##### Data to process

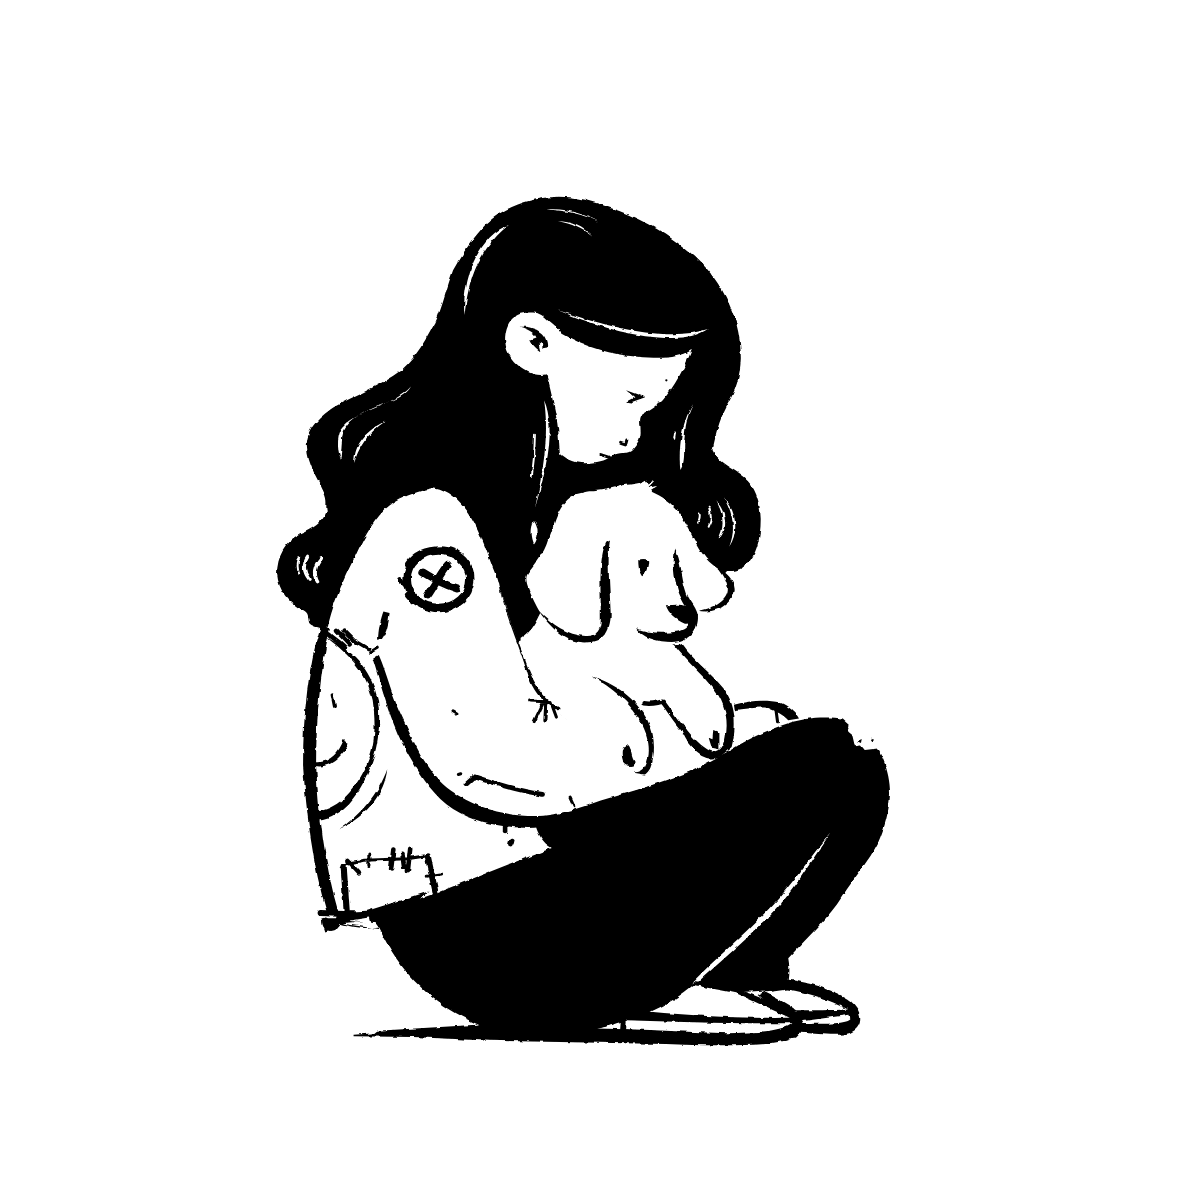
<!DOCTYPE html>
<html lang="en">
<head>
<meta charset="utf-8">
<title>Girl holding a puppy</title>
<style>
:root { --ink: #000000; --paper: #ffffff; }
html, body { margin: 0; padding: 0; background: var(--paper); overflow: hidden; }
.canvas { width: 1200px; height: 1200px; overflow: hidden; background: var(--paper); }
.canvas svg { display: block; width: 1200px; height: 1200px; }
.ink { fill: var(--ink); }
.paper { fill: var(--paper); }
.line { fill: none; stroke: var(--ink); stroke-linecap: round; stroke-linejoin: round; }
.gleam { fill: none; stroke: var(--paper); stroke-linecap: round; stroke-linejoin: round; }
.w2 { stroke-width: 2.5; }
.w4 { stroke-width: 4; }
.w6 { stroke-width: 6; }
.w8 { stroke-width: 8; }
.w10 { stroke-width: 10; }
</style>
</head>
<body>
<main class="canvas">
<svg viewBox="0 0 1568 1568" role="img" aria-label="Brush ink drawing of a long-haired girl crouching and hugging a puppy">
  <defs>
    <filter id="brush-edge" x="0" y="0" width="1568" height="1568" filterUnits="userSpaceOnUse">
      <feTurbulence type="fractalNoise" baseFrequency="0.09" numOctaves="2" seed="4" result="grain"/>
      <feDisplacementMap in="SourceGraphic" in2="grain" scale="5" xChannelSelector="R" yChannelSelector="G"/>
    </filter>
  </defs>
  <g filter="url(#brush-edge)">

    <g id="hair">
      <path class="ink" d="M730 257 C752 257 775 263 796 271 C832 283 864 300 892 322 C920 343 940 368 953 398 C964 422 968 446 968 468 C967 492 962 510 949 531 C939 551 936 566 931 588 C938 604 950 608 966 619 C985 632 993 650 994 678 C994 705 988 726 975 738 C967 745 960 747 950 746 L920 780 L720 800 C708 802 702 820 685 834 L640 860 L428 826 C420 818 410 821 404 814 C402 806 404 801 396 797 C377 788 364 772 362 750 C362 727 372 709 392 698 C408 691 421 684 427 668 C425 660 429 655 423 643 C414 622 402 608 401 584 C400 562 414 547 436 532 C465 516 495 505 525 483 C545 465 556 444 569 421 C579 399 584 374 592 353 C607 326 623 305 637 291 C662 269 693 258 730 257 Z"/>
      <g id="hair-highlights" class="paper">
        <path d="M665 294 C642 301 622 329 614 355 C608 375 605 395 607 413 C609 390 614 366 624 345 C634 325 648 307 665 294 Z"/>
        <path d="M714 274 C738 274 764 281 783 290 C762 279 737 271 714 274 Z"/>
        <path d="M729 289 C747 292 761 299 774 309 C762 296 746 289 729 289 Z"/>
        <path d="M728 405 C770 422 815 438 860 441 C888 443 908 441 925 430 C906 436 886 438 860 436 C815 433 772 419 728 405 Z"/>
        <path d="M537 505 C528 521 506 525 484 535 C463 544 448 556 447 574 C446 584 446 591 445 601 C440 583 440 567 449 557 C470 535 515 530 537 505 Z"/>
        <path d="M504 550 C482 560 462 579 463 605 C467 587 480 566 504 550 Z"/>
        <path d="M711 523 C716 560 714 598 699 664 C709 630 720 590 718 556 C717 543 715 532 711 523 Z"/>
        <path d="M906 528 C893 547 886 578 889 614 C893 608 894 601 894 588 C894 566 896 545 906 528 Z"/>
        <path d="M698 681 C693 690 694 702 698 711 C704 703 704 690 698 681 Z"/>
        <path d="M946 650 C959 672 961 694 953 714 C966 694 962 668 946 650 Z"/>
        <path d="M936 655 C947 674 946 692 938 705 C952 694 950 670 936 655 Z"/>
      </g>
      <g class="gleam w2">
        <path d="M699 568 C699 590 698 602 695 622"/>
        <path d="M926 662 C930 672 930 680 926 687"/>
        <path d="M914 671 C915 676 914 680 912 683"/>
        <path d="M391 728 C388 736 388 742 391 750"/>
        <path d="M402 728 C395 738 397 748 404 757" stroke-width="4"/>
        <path d="M420 729 C410 740 409 750 415 761" stroke-width="5"/>
        <path d="M882 565 L881 572"/>
      </g>
    </g>

    <g id="face">
      <path class="paper" d="M712 414 C706 408 694 407 680 410 C666 415 660 427 660 445 C661 462 672 477 690 486 C698 490 707 491 714 489 C717 499 722 520 727 546 C731 567 730 582 732 594 C743 603 755 606 770 605 C785 604 793 601 803 594 C814 590 819 594 826 588 C833 580 838 572 837 562 C837 553 835 549 838 543 C851 535 858 531 866 523 C880 507 896 478 904 457 C885 470 858 468 833 466 C799 463 767 455 735 436 C728 427 719 421 712 414 Z"/>
      <path class="line w4" d="M785 594 L797 598 M811 578 L817 580 M819 575 L818 579"/>
      <path class="ink" d="M818 510 L843 519 L824 526 L818 525 L829 519 Z"/>
      <path class="ink" d="M679 427 C700 426 716 436 715 454 L709 455 L708 447 L704 450 L706 459 C700 455 694 449 693 444 L701 441 C697 433 688 430 679 427 Z"/>
      <path class="ink" d="M861 526 L880 528 L872 534 L858 532 Z"/>
      <circle class="ink" cx="872" cy="497" r="1.5"/>
    </g>

    <g id="puppy">
      <path class="paper" d="M690 767 C687 758 687 753 690 749 C700 736 711 723 716 706 C724 690 724 674 738 657 C747 645 760 644 770 642 C786 642 798 638 814 634 C828 633 837 632 844 627 L846 633 L855 628 L847 637 L860 635 L850 642 C869 650 883 661 893 679 C902 694 908 710 922 729 C933 742 948 746 956 762 C965 785 940 799 915 797 L930 910 L960 960 L830 1040 L720 930 L680 835 C695 826 700 812 706 801 C700 790 694 779 690 767 Z"/>
      <path class="ink" d="M797 705 C793 732 797 770 798 802 C798 828 785 842 758 839 C735 836 717 817 703 797 C721 816 742 830 765 831 C780 832 785 823 785 810 C786 778 781 732 792 708 Z"/>
      <path class="ink" d="M882 718 C890 731 890 753 896 771 C899 784 909 791 912 804 C913 825 900 838 878 839 C857 839 840 833 831 821 C849 828 868 828 886 825 C898 822 904 814 901 802 C898 793 888 782 884 765 C879 746 880 730 882 718 Z"/>
      <path class="ink" d="M870 791 C885 790 898 789 907 798 C910 809 905 816 895 815 C884 811 873 801 870 791 Z"/>
      <path class="ink" d="M834 732 C838 730 843 730 847 732 C847 741 844 750 839 753 C835 748 834 740 834 732 Z"/>
      <path class="ink" d="M938 742 C949 748 959 757 960 770 C958 787 938 803 913 798 C934 795 952 784 951 769 C950 758 944 750 938 742 Z"/>
      <path class="ink" d="M773 884 C803 892 832 914 846 941 C856 960 857 983 850 1003 C842 1021 822 1018 804 1008 C781 988 758 958 727 930 C756 953 780 976 808 999 C821 1009 836 1014 843 1002 C851 985 849 964 837 943 C824 919 800 898 773 884 Z"/>
      <path class="ink" d="M819 972 C826 975 823 986 829 995 C830 1003 817 1003 814 994 C811 986 812 976 819 972 Z"/>
      <path class="ink" d="M880 842 L890 841 C905 862 928 879 945 899 C962 921 963 950 956 976 L942 988 C929 995 916 990 905 978 C897 969 891 960 889 950 L894 949 C903 961 913 972 924 979 C937 987 946 978 948 963 C952 943 948 924 939 909 C925 887 897 865 880 842 Z"/>
      <path class="ink" d="M932 954 L940 957 L940 979 L930 977 L926 964 L931 966 Z"/>
      <path class="line w6" d="M841 919 C853 921 858 918 866 917 C878 933 884 944 894 954"/>
    </g>

    <g id="jacket">
      <path class="paper" d="M568 637 C587 641 602 654 614 673 C629 697 637 725 648 752 C661 800 677 838 692 880 L728 930 L830 1010 L890 1020 L750 1062 L700 1110 L570 1170 L440 1200 L405 1040 L402 920 L428 822 C432 798 447 759 464 727 C481 691 497 665 521 653 C537 645 553 640 568 637 Z"/>
      <path class="ink" d="M648 750 C660 800 678 836 689 870 C697 892 707 907 722 919 C708 919 697 902 691 886 C678 840 660 806 648 750 Z"/>
      <path class="ink" d="M419 818 L431 822 C418 878 413 940 413 1000 C416 1060 424 1130 443 1195 L428 1196 C408 1130 400 1060 396 1000 C396 930 403 870 419 818 Z"/>
      <path class="line w8" d="M419 1193 L462 1195 M425 1203 C424 1215 440 1216 442 1203"/>
      <path class="ink" d="M420 1200 L447 1200 L443 1211 L425 1217 Z"/>
      <path class="ink" d="M440 1192 L480 1190 L560 1165 L520 1200 L497 1206 C478 1206 460 1203 448 1207 L495 1214 L497 1212 C470 1215 447 1207 436 1206 Z"/>
      <path class="paper" d="M455 1203 L482 1199 L484 1207 Z"/>

      <g id="sleeve">
        <path class="ink" d="M487 861 L495 856 C506 882 511 905 521 927 C540 968 557 1010 589 1033 C629 1061 674 1068 710 1066 C736 1063 760 1055 785 1046 L890 1015 L880 1026 L765 1066 C740 1075 715 1082 688 1082 C655 1080 622 1076 592 1057 C561 1037 543 1002 526 972 C509 938 498 896 487 861 Z"/>
        <path class="line w6" d="M610 1024 L620 1015 C650 1025 680 1034 709 1038"/>
        <path class="line w4" d="M599 1012 L602 1011 M745 1043 L750 1054 M592 930 L597 933 M883 1024 L890 1016"/>
        <path class="line w4" d="M692 916 L714 917 L729 926 M711 916 L698 943 M713 920 L712 942 M720 918 L727 937" stroke-width="5"/>
        <path class="ink" d="M501 799 L509 801 C508 815 505 827 499 835 L494 836 C494 824 497 810 501 799 Z"/>
        <path class="line w6" d="M430 829 C437 836 446 840 451 847 M439 823 L457 842 M449 824 L462 837 M464 838 L481 848"/>
        <path class="line w4" d="M483 853 L493 847"/>
      </g>

      <g id="button-patch">
        <ellipse class="line w10" cx="573" cy="757" rx="41" ry="37"/>
        <path class="line w6" d="M532 737 C541 724 556 716 580 717 C602 719 617 735 617 757 C616 781 597 797 574 797 C557 797 541 789 532 777 M522 757 L530 765"/>
        <path class="line w10" d="M585 738 C576 748 570 762 559 778 M553 748 C567 757 578 763 597 769"/>
      </g>

      <g id="smiley-patch">
        <path class="ink" d="M427 833 C458 848 485 872 494 916 C501 970 483 1019 456 1050 C446 1060 432 1070 416 1071 L416 1060 C444 1056 466 1029 479 1000 C491 972 491 945 487 915 C479 877 457 857 427 833 Z"/>
        <path class="line w4" d="M434 908 L437 923" stroke-width="5"/>
        <path class="ink" d="M449 967 L456 971 C446 991 430 1004 412 1001 L413 996 C431 997 443 983 449 967 Z"/>
        <path class="ink" d="M506 1005 C495 1036 471 1065 442 1084 C460 1076 478 1062 489 1047 C498 1034 504 1022 506 1005 Z"/>
      </g>

      <g id="stitched-pocket">
        <path class="line w8" d="M453 1190 L449 1132 M559 1119 L569 1166" stroke-width="9"/>
        <path class="line w4" d="M446 1134 C455 1124 466 1127 476 1124 L532 1122 L558 1118 M482 1116 L482 1131 M557 1145 L577 1142"/>
        <path class="line w6" d="M454 1125 L469 1141 M514 1110 L511 1136 M536 1109 L533 1137 M526 1117 L528 1132"/>
      </g>
      <path class="line w6" d="M660 1080 L660 1087 M668 1099 L667 1103"/>
    </g>

    <g id="far-hand">
      <path class="ink" d="M959 921 C980 915 1002 914 1019 918 C1031 923 1040 931 1044 939 L1030 941 C1023 934 1016 930 1004 925 C990 923 976 926 960 928 Z"/>
      <path class="line w4" d="M1014 928 L1016 943"/>
    </g>

    <g id="trousers">
      <path class="ink" d="M700 1079 C720 1074 740 1064 763 1056 C800 1044 840 1030 880 1016 C910 1007 930 992 955 980 C976 966 1000 955 1030 945 C1054 937 1081 936 1100 939 L1110 948 L1107 956 L1114 962 L1117 975 L1125 974 L1130 980 L1147 978 C1156 993 1163 1015 1163 1037 C1162 1060 1156 1082 1147 1102 C1136 1124 1117 1146 1100 1172 C1084 1198 1057 1223 1030 1252 C1032 1262 1032 1274 1030 1285 L1028 1291 C1010 1294 985 1296 962 1296 C944 1293 922 1291 906 1286 C890 1302 865 1312 846 1322 L810 1337 L775 1346 L640 1346 L628 1340 C595 1326 572 1312 550 1290 C526 1268 508 1240 495 1212 L480 1192 C515 1186 550 1175 585 1161 C630 1143 675 1125 721 1108 C709 1101 703 1090 700 1079 Z"/>
      <path class="paper" d="M1085 1089 C1060 1117 1039 1151 1010 1182 C976 1218 938 1250 903 1285 L908 1287 C940 1257 985 1220 1016 1186 C1044 1154 1062 1121 1085 1089 Z"/>
      <path class="ink" d="M1137 964 L1142 965 L1140 969 Z M1120 970 L1126 967 L1125 972 Z"/>
    </g>

    <g id="shoes">
      <path class="ink" d="M1028 1280 C1055 1283 1080 1291 1102 1302 C1121 1312 1128 1328 1122 1340 C1116 1351 1103 1353 1085 1352 L1043 1349 L990 1300 Z"/>
      <path class="paper" d="M1000 1297 L1029 1293 C1055 1297 1083 1306 1108 1319 C1087 1320 1062 1320 1040 1320 C1028 1311 1014 1304 1000 1297 Z"/>
      <path class="paper" d="M1050 1334 L1110 1326 L1111 1332 C1102 1339 1076 1337 1048 1338 Z"/>
      <path class="ink" d="M906 1283 L965 1293 C992 1303 1025 1315 1040 1325 C1050 1337 1050 1348 1040 1356 L810 1350 L812 1324 L860 1312 Z"/>
      <path class="paper" d="M850 1322 C873 1312 892 1299 906 1287 C925 1291 946 1294 962 1298 C985 1309 1009 1319 1032 1330 C970 1331 905 1327 850 1322 Z"/>
      <path class="paper" d="M819 1333 C880 1335 960 1338 1034 1337 C1026 1346 990 1350 950 1350 C905 1349 860 1346 818 1345 Z"/>
      <path class="paper" d="M780 1345 C791 1342 801 1339 810 1336 L810 1346 Z"/>
    </g>

    <path id="ground-shadow" class="ink" d="M462 1352 L490 1350 L494 1347 L640 1338 L780 1344 L818 1345 C870 1352 960 1354 1046 1347 C1040 1356 1025 1362 1000 1364 C960 1367 910 1366 870 1364 L640 1360 L540 1355 L462 1354 Z"/>
  </g>
</svg>
</main>
</body>
</html>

##########

_Problem details_: In the entries above, restate word for word the lines between the one holding "637 C587 641" and the one holding "750 C660 800", inclusive, and nothing besides.

_Your response_:
      <path class="paper" d="M568 637 C587 641 602 654 614 673 C629 697 637 725 648 752 C661 800 677 838 692 880 L728 930 L830 1010 L890 1020 L750 1062 L700 1110 L570 1170 L440 1200 L405 1040 L402 920 L428 822 C432 798 447 759 464 727 C481 691 497 665 521 653 C537 645 553 640 568 637 Z"/>
      <path class="ink" d="M648 750 C660 800 678 836 689 870 C697 892 707 907 722 919 C708 919 697 902 691 886 C678 840 660 806 648 750 Z"/>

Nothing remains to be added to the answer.